Submitted to: Journal of Food Protection
Publication Type: Peer Reviewed Journal
Publication Acceptance Date: February 16, 1998
Publication Date: N/A
Interpretive Summary: The effect of lactic acid, acetic acid, trisodium phosphate, 162 deg F water, and 89 deg F water washes on bacteria placed on beef carcass surfaces before they were treated, and then converted to ground beef, was determined. The monitoring of bacteria in the ground beef was continued for 21 days of refrigerated (38 deg F) or 3 days of abusive (54 deg F) storage. Cattle feces containing various low levels of Listeria innocua, Salmonella typhimurium, E. coli O157:H7, and Clostridium sporogenes was used to contaminate the carcass surface. In general, growth of these four bacteria, and of total bacteria, was suppressed or not observed when lactic acid or acetic acid treatments were used. Bacteria introduced to beef surfaces before the tissue had received a trisodium phosphate treatment demonstrated some growth suppression in the ground beef.
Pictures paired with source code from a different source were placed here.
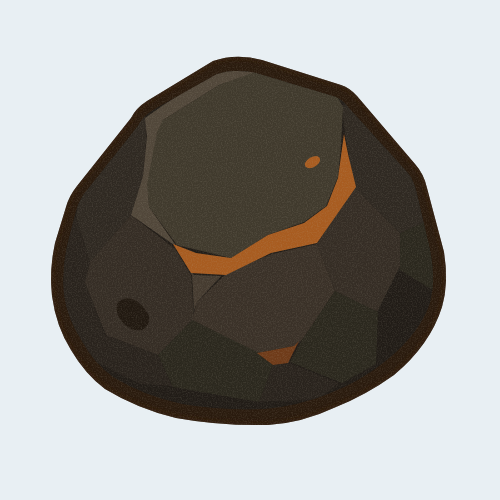
<!DOCTYPE html>
<html lang="en">
<head>
<meta charset="utf-8">
<title>Ore boulder</title>
<style>
:root {
  --sky: #e8eff3;
  --rim: #2a1b0e;
  --rim-glow: #3a220c;
  --base: #211c17;
  --stone-dark: #29231d;
  --stone-shade: #2f2922;
  --stone-mid: #352d25;
  --stone-light: #3a3128;
  --stone-moss: #2b281e;
  --face: #403a2d;
  --bevel: #51473a;
  --ore: #a85c20;
  --ore-deep: #6f3b19;
  --pit: #211911;
}
html, body { margin: 0; height: 100%; overflow: hidden; background: var(--sky); }
svg { display: block; width: 500px; height: 500px; }
.rim { fill: var(--rim); }
.rim-glow { fill: none; stroke: var(--rim-glow); stroke-width: 5; opacity: .6; }
.base { fill: var(--base); }
.dark { fill: var(--stone-dark); }
.shade { fill: var(--stone-shade); }
.mid { fill: var(--stone-mid); }
.light { fill: var(--stone-light); }
.moss { fill: var(--stone-moss); }
.face { fill: var(--face); }
.bevel { fill: var(--bevel); }
.bevel-dim { fill: #453b30; }
.ore { fill: var(--ore); }
.ore-deep { fill: var(--ore-deep); }
.pit { fill: var(--pit); }
</style>
</head>
<body>
<svg viewBox="0 0 500 500" role="img" aria-label="Dark faceted boulder with veins of orange ore">
  <defs>
    <path id="silhouette" d="M213 61Q236 53 262 60L341 85Q350 88 357 96L415 164Q424 174 427 188L444 252Q449 283 442 307Q430 345 394 375Q366 395 336 407Q302 423 268 425Q220 426 176 418Q138 409 105 389Q85 374 71 350Q56 326 52 296Q49 270 55 243L66 207Q69 196 77 186L131 118Q136 108 147 101Z"/>
    <path id="body" d="M217 74Q236 68 256 73L336 97Q343 100 348 107L407 172Q413 179 416 190L430 250Q436 280 430 303Q420 333 387 360Q360 382 328 394Q298 406 265 409Q222 411 182 404Q144 396 113 377Q94 363 82 341Q67 318 64 294Q62 270 67 246L76 211Q78 203 84 194L138 126Q143 116 153 110Z"/>
    <clipPath id="body-clip"><use href="#body"/></clipPath>
    <clipPath id="rock-clip"><use href="#silhouette"/></clipPath>
    <filter id="grain" x="0" y="0" width="100%" height="100%">
      <feTurbulence type="fractalNoise" baseFrequency=".8" numOctaves="2" seed="4"/>
      <feColorMatrix values="0 0 0 0 .55  0 0 0 0 .5  0 0 0 0 .4  .9 0 0 0 -.36"/>
    </filter>
    <filter id="soften"><feGaussianBlur stdDeviation="2"/></filter>
  </defs>

  <rect width="500" height="500" fill="var(--sky)"/>
  <use href="#silhouette" class="rim"/>
  <g clip-path="url(#rock-clip)">
    <use href="#silhouette" class="rim-glow" filter="url(#soften)"/>
  </g>
  <use href="#body" class="base"/>

  <g id="facets" clip-path="url(#body-clip)">
    <polygon class="dark" points="60,215 76,217 90,262 85,283 105,335 107,366 90,362 60,310"/>
    <polygon class="shade" points="145,116 147,130 143,176 131,215 90,262 76,216 80,190"/>
    <polygon class="shade" points="342,105 350,104 416,180 428,222 400,233 354,187 345,134"/>
    <polygon class="moss" points="400,233 430,220 436,292 400,270"/>
    <polygon class="dark" points="105,335 158,355 172,386 140,384 106,367"/>

    <polygon class="mid" points="131,215 175,249 191,275 194,318 158,355 106,335 85,283 90,262"/>
    <polygon class="mid" points="354,187 400,233 400,266 377,312 335,291 317,244"/>
    <polygon class="light" points="317,244 335,291 302,340 294,346 257,353 192,320 197,302 228,272 272,254"/>
    <polygon class="moss" points="335,291 378,312 376,364 342,383 290,362 302,340"/>
    <polygon class="moss" points="192,320 257,352 273,365 259,402 173,387 158,355"/>
    <polygon class="dark" points="273,365 289,363 338,383 320,399 259,402"/>

    <polygon class="bevel" points="145,118 165,104 218,70 258,72 219,85 163,120 157,140 148,184 149,207 177,247 131,215 143,176 147,136"/>
    <polygon class="bevel-dim" points="176,247 194,275 221,276 197,302 194,310 192,275"/>
    <polygon class="face" points="258,71 337,96 343,107 341,145 338,177 326,206 304,222 268,235 231,258 177,245 149,207 147,184 157,132 163,120 219,85"/>

    <path class="ore" d="M344 134L348 154L356 187L317 243L271 253L226 275L191 273L173 244L196 253L231 258L268 235L304 223L327 206L338 178Z"/>
    <path class="ore" d="M305 163Q309 156 317 156Q322 158 319 163Q314 169 308 168Q304 167 305 163Z"/>
    <polygon class="ore-deep" points="257,353 294,346 299,341 288,363 273,365"/>
    <path class="pit" d="M117 304Q122 297 132 299Q143 303 149 316Q150 326 142 330Q132 332 123 323Q115 314 117 304Z"/>
  </g>

  <g clip-path="url(#rock-clip)" opacity=".35">
    <rect x="45" y="50" width="410" height="380" filter="url(#grain)"/>
  </g>
</svg>
</body>
</html>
Water washes of 89 or 162 deg F offered little growth suppression of pathogens during the storage periods. The use of a final lactic or acetic acid wash during the processing of beef carcasses offers some long lasting protection against growth of potentially harmful bacteria accidentally introduced into ground beef from the surfaces of carcasses contaminated during processing.
Technical Abstract: The long term effectiveness of several beef carcass surface tissue (BCT) wash interventions on the ground beef produced from this tissue was determined. BCT was inoculated with bovine feces containing one of two different levels (ca. 4 or 6 log CFU/ml) of Escherichia coli O157:H7, Listeria innocua, Salmonella typhimurium, and Clostridium sporogenes. BCT was then subjected to one of several treatment washes: 2% (vol/vol) DL-lactic acid (LA), 2% (vol/vol) acetic acid (AA), 12% (wt/vol) trisodium phosphate (TSP), hot water (HW; 74 +/- 2 deg C at the tissue surface), or water (WW; 32 +/- 2 deg C at the tissue surface). A control group was left untreated. After treatments, BCT was held at 4 deg C for 24 h then ground. The ground beef was packaged and incubated at 4 (21 d) or 12 deg C (3 d). AA-treated samples held at 12 deg C for 3 d yielded significantly lower aerobic plate counts than the control and also yielded the lowest levels of pseudomonads when compared to other sample groups. After being held at 4 (21 d) or 12 deg C (3 d), samples treated with antimicrobial compounds had lower or no detectable (< 1 CFU/g) levels of E. coli O157:H7, L. innocua, S. typhimurium, and C. sporogenes than beef treated with a WW or the control. Ground beef produced from tissue treated with HW yielded lower populations of these bacteria when compared to WW or untreated control, but the populations were generally higher than those observed in any of the chemical antimicrobial-treated samples. These trends continued throughout all storage conditions over time. Results from this study indicate use of carcass interventions, especially antimicrobial compounds, presently available to the slaughter industry will lower bacterial counts in ground beef.